Is President Obama the First Female President?

Don’t ask me.  Ask Kathleen Parker.  She just suggested so–in the Post, no less.  However you answer this question, it seems incontrovertible that men have adapted womanly traits and habits in just about every category–dress, speaking, physicality, you name it.  You have to hand it to Parker–she speaks her mind, with no quarter given to anyone.  I admire that.


Stephen Witmer, a Massachusetts pastor with a PhD from Cambridge, writes on a “God-Centered Understanding of Sin” at Ref21.  An excellent piece worth the extensive reading.


Kevin DeYoung “witticisms,” including the immortal term “squishitude.”  That is a neologism worth passing on.

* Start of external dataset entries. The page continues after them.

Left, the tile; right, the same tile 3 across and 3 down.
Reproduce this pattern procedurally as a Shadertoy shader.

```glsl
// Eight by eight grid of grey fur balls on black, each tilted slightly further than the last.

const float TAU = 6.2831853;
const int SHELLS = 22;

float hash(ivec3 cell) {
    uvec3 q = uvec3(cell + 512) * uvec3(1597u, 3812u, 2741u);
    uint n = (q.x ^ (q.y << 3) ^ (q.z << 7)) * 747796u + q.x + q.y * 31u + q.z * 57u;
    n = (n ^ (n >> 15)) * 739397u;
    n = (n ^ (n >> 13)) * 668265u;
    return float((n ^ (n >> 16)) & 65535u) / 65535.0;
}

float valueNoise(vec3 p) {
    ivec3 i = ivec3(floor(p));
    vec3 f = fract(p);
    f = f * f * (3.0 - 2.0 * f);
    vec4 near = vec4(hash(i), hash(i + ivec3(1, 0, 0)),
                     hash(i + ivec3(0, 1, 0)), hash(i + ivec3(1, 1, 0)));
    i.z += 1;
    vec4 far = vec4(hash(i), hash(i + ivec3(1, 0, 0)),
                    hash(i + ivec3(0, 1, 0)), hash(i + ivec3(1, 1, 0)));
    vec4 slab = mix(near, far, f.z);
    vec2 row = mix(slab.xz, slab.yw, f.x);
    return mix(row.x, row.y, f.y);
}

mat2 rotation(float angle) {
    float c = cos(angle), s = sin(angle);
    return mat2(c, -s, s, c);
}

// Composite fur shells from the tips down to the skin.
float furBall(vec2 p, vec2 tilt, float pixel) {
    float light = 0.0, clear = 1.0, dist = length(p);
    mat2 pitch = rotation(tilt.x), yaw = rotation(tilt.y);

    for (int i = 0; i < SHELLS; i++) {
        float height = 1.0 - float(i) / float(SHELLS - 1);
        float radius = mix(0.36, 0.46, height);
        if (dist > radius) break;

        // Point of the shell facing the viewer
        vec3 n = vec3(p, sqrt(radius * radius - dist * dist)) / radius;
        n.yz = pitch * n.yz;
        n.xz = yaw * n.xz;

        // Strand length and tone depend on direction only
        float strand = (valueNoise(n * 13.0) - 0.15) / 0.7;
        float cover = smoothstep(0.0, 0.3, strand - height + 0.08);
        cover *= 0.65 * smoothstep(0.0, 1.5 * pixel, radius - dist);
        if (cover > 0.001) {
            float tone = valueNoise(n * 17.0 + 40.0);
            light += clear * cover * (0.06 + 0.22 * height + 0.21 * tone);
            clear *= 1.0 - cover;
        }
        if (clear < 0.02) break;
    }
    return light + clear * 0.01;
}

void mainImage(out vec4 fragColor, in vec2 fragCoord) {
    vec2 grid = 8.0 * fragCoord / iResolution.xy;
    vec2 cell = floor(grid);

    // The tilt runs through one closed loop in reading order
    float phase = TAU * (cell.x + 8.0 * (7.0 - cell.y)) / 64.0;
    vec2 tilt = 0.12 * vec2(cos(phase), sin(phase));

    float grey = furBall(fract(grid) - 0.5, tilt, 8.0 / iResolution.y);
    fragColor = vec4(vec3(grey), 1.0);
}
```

Old media?  New media?  David Brooks and Gail Collins discuss.


How has John Roberts changed the culture of the Supreme Court?  Here’s how.


James Boice, remembered. (HT: Challies)


By the way, I don’t know if you get Christianity Today, but the new issue has a noteworthy piece by Russ Moore on adoption (not yet online).  Here’s one memorable line: “The adoption movement is challenging the impoverished hegemony of our carnal sameness, as more and more families in the church are starting to show fellow believers the meaning of unity in diversity.”  That’s a heavy-hitter.


Filed under adoption, links, politics